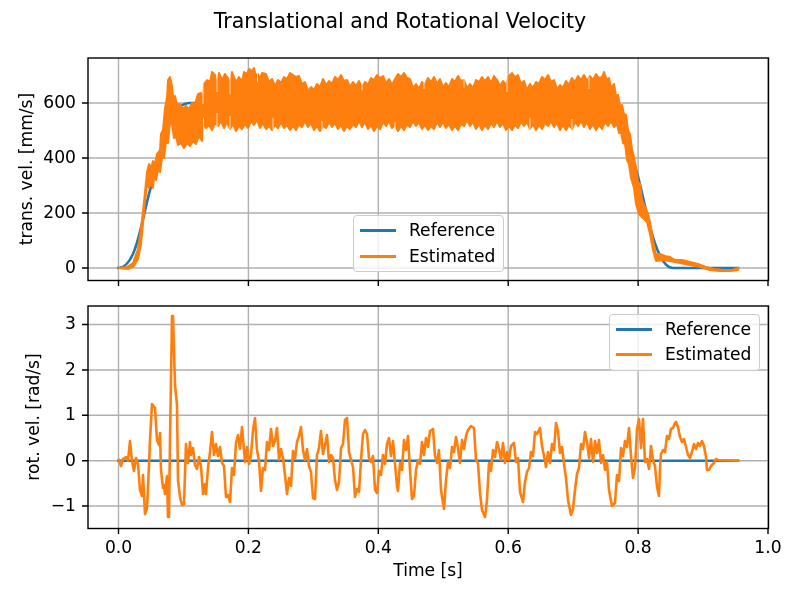
<!DOCTYPE html>
<html lang="en">
<head>
<meta charset="utf-8">
<title>Translational and Rotational Velocity</title>
<style>
:root {
  --reference: #1f77b4;
  --estimated: #ff7f0e;
  --grid: #b0b0b0;
  --ink: #000;
  --paper: #fff;
  --legend-border: #ccc;
}
* { box-sizing: border-box; }
html, body { margin: 0; overflow: hidden; background: var(--paper); }
.figure {
  position: relative; width: 801px; height: 600px; margin: 0; overflow: hidden;
  background: var(--paper); color: var(--ink);
  font: 17.1px/1 "DejaVu Sans", sans-serif; white-space: nowrap;
}
.title {
  position: absolute; top: 10px; left: 0; width: 800px; margin: 0;
  text-align: center; font-size: 20.5px; font-weight: 400; line-height: 22px;
}
.plots { position: absolute; inset: 0; }
.grid { stroke: var(--grid); stroke-width: 1.4; }
.ticks, .frame { stroke: var(--ink); stroke-width: 1.4; fill: none; }
.line { fill: none; stroke-width: 2.6; stroke-linejoin: round; stroke-linecap: square; }
.reference { stroke: var(--reference); }
.estimated { stroke: var(--estimated); }
.band { fill: var(--estimated); stroke: var(--estimated); stroke-width: 2; stroke-linejoin: round; }
.slits { stroke: var(--paper); stroke-width: 1; opacity: .7; }
.y-ticks, .x-ticks { position: absolute; display: flex; justify-content: space-between; }
.y-ticks { left: 20px; width: 56px; flex-direction: column; }
.y-ticks span { display: flex; height: 0; align-items: center; justify-content: flex-end; }
.x-ticks { left: 118.5px; width: 649.5px; top: 539px; }
.x-ticks span { display: flex; width: 0; justify-content: center; }
.trans-ticks { top: 103px; height: 165px; }
.rot-ticks { top: 324px; height: 182px; }
.axis-label { position: absolute; display: flex; width: 0; height: 0; align-items: center; justify-content: center; }
.axis-label.vertical { transform: rotate(-90deg); }
.trans-label { left: 27px; top: 169px; }
.rot-label { left: 34px; top: 417px; }
.time-label { left: 428px; top: 571px; }
.legend {
  position: absolute; display: flex; flex-direction: column; justify-content: center;
  width: 151px; height: 57px; margin: 0; padding: 0 0 0 6px; list-style: none;
  border: 1.4px solid var(--legend-border); border-radius: 4px; background: rgb(255 255 255 / .8);
}
.legend li { display: flex; align-items: center; gap: 13px; height: 25.5px; }
.legend li::before { content: ""; width: 36px; height: 2.6px; background: var(--key); }
.key-reference { --key: var(--reference); }
.key-estimated { --key: var(--estimated); }
.trans-legend { left: 353px; top: 215px; }
.rot-legend { left: 609px; top: 313.5px; }
</style>
</head>
<body>
<main class="figure">
  <h1 class="title">Translational and Rotational Velocity</h1>

  <svg class="plots" width="801" height="600" viewBox="0 0 801 600" role="img" aria-label="Reference and estimated velocity over time">
    <defs>
      <path id="time-grid" d="M118.5 0V222M248.4 0V222M378.3 0V222M508.2 0V222M638.1 0V222M768 0V222"/>
      <path id="time-ticks" d="M118.5 222v6M248.4 222v6M378.3 222v6M508.2 222v6M638.1 222v6M768 222v6"/>
      <rect id="axes-frame" x="88" width="680.5" height="222.5"/>
    </defs>

    <g id="translational">
      <g class="grid">
        <use href="#time-grid" y="58"/>
        <path d="M88 103H768M88 158H768M88 213H768M88 268H768"/>
      </g>
      <path class="line reference" d="M118.5 268C138 268 142 212 153 180S168 103 190 103H600C622 103 627 140 637 173C646 205 655 268 673 268H738"/>
      <polygon class="band" points="119,268 127,267 133,263 138,249 141,228 144,202 147,172 149,164 151,168 153,161 155,164 157,154 160,150 161,134 163,130 165,108 167,98 168,80 170,77 172,86 173,98 175,96 177,105 180,104 183,109 186,106 189,109 192,103 195,104 198,94 201,93 203,100 204,84 207,80 210,82 212,72 215,75 217,86 219,73 222,80 225,74 228,78 230,86 232,72 236,82 239,77 242,82 244,72 247,74 249,69 252,71 254,68 256,76 258,74 260,79 262,73 266,74 269,82 272,79 275,86 278,80 281,83 284,77 287,79 290,73 293,75 296,77 299,76 302,84 305,82 308,91 311,87 314,90 317,84 320,87 323,79 326,85 329,81 332,84 335,77 338,80 341,75 344,81 347,80 350,87 353,82 356,86 359,81 362,88 365,82 368,85 371,78 374,80 377,75 380,78 383,76 386,83 389,79 392,85 395,79 398,74 401,77 404,73 407,78 410,79 413,88 416,84 419,89 422,82 425,85 428,78 431,82 434,77 437,84 440,79 443,87 446,83 449,87 452,79 455,82 458,76 461,81 464,80 467,88 470,84 473,88 476,80 479,82 482,77 485,81 488,77 491,83 494,76 497,80 500,86 503,81 506,85 509,76 512,73 515,77 518,75 521,84 524,81 527,90 530,84 533,88 536,82 539,84 542,77 545,80 548,75 551,82 554,80 557,89 560,85 563,88 566,81 569,85 572,78 575,82 578,76 581,80 584,75 587,81 590,76 593,80 596,74 599,78 602,77 604,72 607,80 609,78 611,88 614,84 616,96 618,95 620,106 622,105 624,114 626,115 628,130 630,134 632,149 634,157 636,168 638,182 640,184 642,200 645,207 648,214 650,222 653,240 656,255 660,254 665,256 670,257 675,260 682,260 690,262 698,264 706,267 714,269 724,270 732,270 738,268 738,270 730,271 720,271 710,270 700,267 690,265 680,263 670,261 663,260 656,261 653,250 650,234 647,222 643,218 639,214 636,204 634,188 631,178 629,164 627,160 625,144 623,143 621,132 619,133 617,124 614,127 611,121 608,126 605,122 602,129 599,125 596,130 593,124 590,129 587,122 584,127 581,121 578,126 575,122 572,129 569,125 566,130 563,125 560,130 557,123 554,127 551,121 548,126 545,123 542,129 539,125 536,130 533,124 530,129 527,122 524,126 521,122 518,128 515,125 512,130 509,126 506,130 503,123 500,127 497,121 494,127 491,123 488,129 485,125 482,130 479,124 476,129 473,122 470,126 467,120 464,126 461,124 458,130 455,126 452,130 449,124 446,128 443,122 440,127 437,122 434,129 431,126 428,130 425,125 422,129 419,122 416,126 413,121 410,127 407,124 404,130 401,126 398,131 395,125 392,128 389,121 386,126 383,122 380,129 377,126 374,131 371,125 368,129 365,122 362,127 359,121 356,127 353,124 350,129 347,126 344,131 341,125 338,129 335,123 332,127 329,122 326,128 323,126 320,131 317,126 314,130 311,123 308,127 305,121 302,127 299,124 296,130 293,126 290,130 287,125 284,128 281,122 278,128 275,125 272,130 269,126 266,129 263,123 260,128 257,120 254,125 251,121 248,128 245,124 242,129 239,126 236,131 233,124 230,129 227,122 224,128 221,121 218,126 215,123 212,130 209,125 206,128 204,121 202,141 199,136 196,144 193,141 190,146 187,143 184,148 181,143 178,145 176,136 174,138 172,124 170,122 168,143 166,142 164,158 162,158 160,172 158,170 156,180 154,178 153,188 151,183 149,188 147,184 145,202 143,224 141,244 138,259 134,266 128,269"/>
      <path class="slits" d="M203 74V104M203.5 118V146M217 73V92M217 113V130M230 74V94M230 116V131M257.5 72V82M273 118V130M322 121V131M362 80V90M395 122V131M424 81V89M464 79V88M507 78V92M530 118V130M572 119V130M589 77V89"/>
      <path class="ticks" d="M82 103h6M82 158h6M82 213h6M82 268h6"/>
      <use class="ticks" href="#time-ticks" y="58"/>
      <use class="frame" href="#axes-frame" y="58"/>
    </g>

    <g id="rotational">
      <g class="grid">
        <use href="#time-grid" y="306"/>
        <path d="M88 324.5H768M88 370H768M88 415.3H768M88 460.7H768M88 506H768"/>
      </g>
      <path class="line reference" d="M118.5 460.7H738"/>
      <polyline class="line estimated" points="119,460 121,466 123,459 126,457 128,461 130,441 132,461 134,471 136,458 138,464 140,490 142,496 143,475 145,514 147,508 149,465 150,440 152,404 155,408 157,440 159,445 160,433 161,470 163,488 164,485 165,494 167,476 168,517 169,517 170,440 172,316 173,316 175,385 177,405 178,480 180,497 182,505 184,504 186,444 188,463 190,442 191,455 193,448 195,465 197,469 199,457 201,466 203,494 205,484 206,494 208,468 210,452 212,432 214,455 216,444 218,456 220,447 222,463 224,466 226,497 228,495 230,502 232,468 234,475 236,443 238,435 240,449 242,427 244,450 245,462 247,447 249,464 251,455 253,430 255,418 257,450 259,461 261,491 263,468 265,470 267,442 269,450 271,429 273,446 275,441 277,428 279,460 281,449 283,458 285,475 287,494 289,478 291,486 293,451 295,459 297,442 299,436 301,427 303,450 305,460 307,449 309,466 311,472 313,498 315,499 317,455 319,448 321,431 323,454 325,445 327,435 329,462 331,455 333,458 335,480 337,490 339,482 341,448 343,444 345,420 347,418 349,452 351,460 353,467 355,497 357,489 359,492 361,460 363,434 365,430 367,434 369,458 371,462 373,456 375,490 377,493 379,471 381,475 383,455 385,464 387,444 389,438 391,456 393,441 395,464 397,486 398,491 400,463 402,470 404,440 406,450 408,436 410,470 412,499 414,496 416,470 418,460 420,464 422,442 424,455 426,438 428,447 430,431 433,429 435,456 437,463 439,450 441,490 444,509 446,480 448,462 450,468 452,447 454,452 456,437 458,448 460,463 462,440 464,449 466,436 468,430 471,426 474,428 476,460 478,463 480,493 482,510 485,517 487,500 489,463 491,471 493,450 495,457 497,442 499,449 501,460 503,443 505,463 507,452 509,460 511,446 514,443 516,462 518,458 520,492 523,502 525,482 527,472 529,468 531,452 533,456 535,432 537,434 540,428 542,446 544,456 546,467 548,452 550,463 552,444 554,450 556,423 558,431 560,453 562,447 564,464 566,478 568,500 571,515 573,509 575,490 577,474 579,468 581,444 583,449 585,432 587,442 589,458 591,439 593,462 595,441 597,453 599,440 601,463 603,455 605,470 607,462 609,490 612,506 615,503 617,475 619,481 621,448 623,456 625,441 627,447 629,428 631,456 633,478 635,468 637,429 639,419 641,448 643,419 645,462 647,459 649,469 651,446 653,460 655,466 657,487 659,496 660,468 661,454 663,450 665,452 667,436 669,439 671,429 673,428 675,423 676,422 678,427 680,437 682,442 684,439 686,447 688,455 690,458 692,452 694,444 696,449 698,443 700,446 702,441 704,446 706,457 707,470 709,470 711,466 714,463 716,459 718,460 738,460.7"/>
      <path class="ticks" d="M82 324.5h6M82 370h6M82 415.3h6M82 460.7h6M82 506h6"/>
      <use class="ticks" href="#time-ticks" y="306"/>
      <use class="frame" href="#axes-frame" y="306"/>
    </g>
  </svg>

  <div class="axis-label vertical trans-label">trans. vel. [mm/s]</div>
  <div class="y-ticks trans-ticks"><span>600</span><span>400</span><span>200</span><span>0</span></div>
  <ul class="legend trans-legend">
    <li class="key-reference">Reference</li>
    <li class="key-estimated">Estimated</li>
  </ul>

  <div class="axis-label vertical rot-label">rot. vel. [rad/s]</div>
  <div class="y-ticks rot-ticks"><span>3</span><span>2</span><span>1</span><span>0</span><span>−1</span></div>
  <ul class="legend rot-legend">
    <li class="key-reference">Reference</li>
    <li class="key-estimated">Estimated</li>
  </ul>

  <div class="x-ticks"><span>0.0</span><span>0.2</span><span>0.4</span><span>0.6</span><span>0.8</span><span>1.0</span></div>
  <div class="axis-label time-label">Time [s]</div>
</main>
</body>
</html>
=-=-=-=-=
■ WORK REQUEST
Each line above where the word "grid" occurs should be returned in full.

■ FINISHED EXERCISE
  --grid: #b0b0b0;
.grid { stroke: var(--grid); stroke-width: 1.4; }
      <path id="time-grid" d="M118.5 0V222M248.4 0V222M378.3 0V222M508.2 0V222M638.1 0V222M768 0V222"/>
      <g class="grid">
        <use href="#time-grid" y="58"/>
      <g class="grid">
        <use href="#time-grid" y="306"/>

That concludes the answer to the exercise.